▶ Source data:
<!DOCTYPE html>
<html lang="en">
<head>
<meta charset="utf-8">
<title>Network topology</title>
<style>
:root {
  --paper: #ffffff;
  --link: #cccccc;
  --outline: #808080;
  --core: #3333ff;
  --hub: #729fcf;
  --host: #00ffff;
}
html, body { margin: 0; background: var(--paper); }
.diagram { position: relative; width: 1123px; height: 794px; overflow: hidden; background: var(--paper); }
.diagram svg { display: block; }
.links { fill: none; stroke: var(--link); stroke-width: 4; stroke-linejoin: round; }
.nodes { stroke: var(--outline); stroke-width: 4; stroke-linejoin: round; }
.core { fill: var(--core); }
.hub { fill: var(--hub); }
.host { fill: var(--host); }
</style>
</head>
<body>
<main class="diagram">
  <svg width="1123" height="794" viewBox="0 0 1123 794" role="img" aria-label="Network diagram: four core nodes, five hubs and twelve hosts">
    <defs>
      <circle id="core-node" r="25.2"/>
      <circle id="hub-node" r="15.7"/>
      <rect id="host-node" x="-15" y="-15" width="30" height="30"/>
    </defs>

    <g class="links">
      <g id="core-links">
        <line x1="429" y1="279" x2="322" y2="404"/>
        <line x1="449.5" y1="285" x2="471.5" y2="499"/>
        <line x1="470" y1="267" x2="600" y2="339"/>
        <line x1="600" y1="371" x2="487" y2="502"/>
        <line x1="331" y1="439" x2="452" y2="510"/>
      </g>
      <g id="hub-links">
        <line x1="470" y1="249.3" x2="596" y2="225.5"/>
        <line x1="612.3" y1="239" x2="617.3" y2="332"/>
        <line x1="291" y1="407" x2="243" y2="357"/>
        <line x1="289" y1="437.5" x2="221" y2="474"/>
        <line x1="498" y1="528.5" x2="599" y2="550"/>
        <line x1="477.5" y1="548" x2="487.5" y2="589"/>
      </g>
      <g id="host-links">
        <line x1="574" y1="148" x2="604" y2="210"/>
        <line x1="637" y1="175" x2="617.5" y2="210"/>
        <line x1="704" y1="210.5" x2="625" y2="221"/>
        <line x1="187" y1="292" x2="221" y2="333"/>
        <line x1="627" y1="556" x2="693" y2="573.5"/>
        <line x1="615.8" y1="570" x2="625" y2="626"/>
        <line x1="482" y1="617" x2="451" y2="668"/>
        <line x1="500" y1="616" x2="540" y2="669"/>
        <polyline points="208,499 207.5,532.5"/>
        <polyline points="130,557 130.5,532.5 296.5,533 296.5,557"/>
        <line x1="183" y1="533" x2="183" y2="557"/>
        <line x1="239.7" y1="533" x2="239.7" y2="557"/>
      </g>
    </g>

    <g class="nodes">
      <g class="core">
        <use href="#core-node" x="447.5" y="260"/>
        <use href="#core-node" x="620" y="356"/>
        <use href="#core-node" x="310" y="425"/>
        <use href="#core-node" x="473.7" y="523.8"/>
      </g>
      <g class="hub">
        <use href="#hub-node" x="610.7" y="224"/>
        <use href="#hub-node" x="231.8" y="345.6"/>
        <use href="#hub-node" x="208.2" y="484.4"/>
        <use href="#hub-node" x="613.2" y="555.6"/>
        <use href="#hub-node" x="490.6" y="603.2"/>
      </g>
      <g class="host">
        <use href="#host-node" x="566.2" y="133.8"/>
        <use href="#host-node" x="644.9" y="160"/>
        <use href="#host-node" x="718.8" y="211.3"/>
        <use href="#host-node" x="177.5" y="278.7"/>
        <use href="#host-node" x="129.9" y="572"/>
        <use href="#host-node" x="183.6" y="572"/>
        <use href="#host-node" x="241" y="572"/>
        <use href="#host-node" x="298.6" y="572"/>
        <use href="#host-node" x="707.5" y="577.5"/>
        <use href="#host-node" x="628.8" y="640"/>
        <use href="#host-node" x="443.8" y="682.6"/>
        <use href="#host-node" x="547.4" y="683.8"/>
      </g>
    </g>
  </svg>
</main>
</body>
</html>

▶ Work task: Every entry must come back exactly as written above.

▶ Response for this exercise:
<!DOCTYPE html>
<html lang="en">
<head>
<meta charset="utf-8">
<title>Network topology</title>
<style>
:root {
  --paper: #ffffff;
  --link: #cccccc;
  --outline: #808080;
  --core: #3333ff;
  --hub: #729fcf;
  --host: #00ffff;
}
html, body { margin: 0; background: var(--paper); }
.diagram { position: relative; width: 1123px; height: 794px; overflow: hidden; background: var(--paper); }
.diagram svg { display: block; }
.links { fill: none; stroke: var(--link); stroke-width: 4; stroke-linejoin: round; }
.nodes { stroke: var(--outline); stroke-width: 4; stroke-linejoin: round; }
.core { fill: var(--core); }
.hub { fill: var(--hub); }
.host { fill: var(--host); }
</style>
</head>
<body>
<main class="diagram">
  <svg width="1123" height="794" viewBox="0 0 1123 794" role="img" aria-label="Network diagram: four core nodes, five hubs and twelve hosts">
    <defs>
      <circle id="core-node" r="25.2"/>
      <circle id="hub-node" r="15.7"/>
      <rect id="host-node" x="-15" y="-15" width="30" height="30"/>
    </defs>

    <g class="links">
      <g id="core-links">
        <line x1="429" y1="279" x2="322" y2="404"/>
        <line x1="449.5" y1="285" x2="471.5" y2="499"/>
        <line x1="470" y1="267" x2="600" y2="339"/>
        <line x1="600" y1="371" x2="487" y2="502"/>
        <line x1="331" y1="439" x2="452" y2="510"/>
      </g>
      <g id="hub-links">
        <line x1="470" y1="249.3" x2="596" y2="225.5"/>
        <line x1="612.3" y1="239" x2="617.3" y2="332"/>
        <line x1="291" y1="407" x2="243" y2="357"/>
        <line x1="289" y1="437.5" x2="221" y2="474"/>
        <line x1="498" y1="528.5" x2="599" y2="550"/>
        <line x1="477.5" y1="548" x2="487.5" y2="589"/>
      </g>
      <g id="host-links">
        <line x1="574" y1="148" x2="604" y2="210"/>
        <line x1="637" y1="175" x2="617.5" y2="210"/>
        <line x1="704" y1="210.5" x2="625" y2="221"/>
        <line x1="187" y1="292" x2="221" y2="333"/>
        <line x1="627" y1="556" x2="693" y2="573.5"/>
        <line x1="615.8" y1="570" x2="625" y2="626"/>
        <line x1="482" y1="617" x2="451" y2="668"/>
        <line x1="500" y1="616" x2="540" y2="669"/>
        <polyline points="208,499 207.5,532.5"/>
        <polyline points="130,557 130.5,532.5 296.5,533 296.5,557"/>
        <line x1="183" y1="533" x2="183" y2="557"/>
        <line x1="239.7" y1="533" x2="239.7" y2="557"/>
      </g>
    </g>

    <g class="nodes">
      <g class="core">
        <use href="#core-node" x="447.5" y="260"/>
        <use href="#core-node" x="620" y="356"/>
        <use href="#core-node" x="310" y="425"/>
        <use href="#core-node" x="473.7" y="523.8"/>
      </g>
      <g class="hub">
        <use href="#hub-node" x="610.7" y="224"/>
        <use href="#hub-node" x="231.8" y="345.6"/>
        <use href="#hub-node" x="208.2" y="484.4"/>
        <use href="#hub-node" x="613.2" y="555.6"/>
        <use href="#hub-node" x="490.6" y="603.2"/>
      </g>
      <g class="host">
        <use href="#host-node" x="566.2" y="133.8"/>
        <use href="#host-node" x="644.9" y="160"/>
        <use href="#host-node" x="718.8" y="211.3"/>
        <use href="#host-node" x="177.5" y="278.7"/>
        <use href="#host-node" x="129.9" y="572"/>
        <use href="#host-node" x="183.6" y="572"/>
        <use href="#host-node" x="241" y="572"/>
        <use href="#host-node" x="298.6" y="572"/>
        <use href="#host-node" x="707.5" y="577.5"/>
        <use href="#host-node" x="628.8" y="640"/>
        <use href="#host-node" x="443.8" y="682.6"/>
        <use href="#host-node" x="547.4" y="683.8"/>
      </g>
    </g>
  </svg>
</main>
</body>
</html>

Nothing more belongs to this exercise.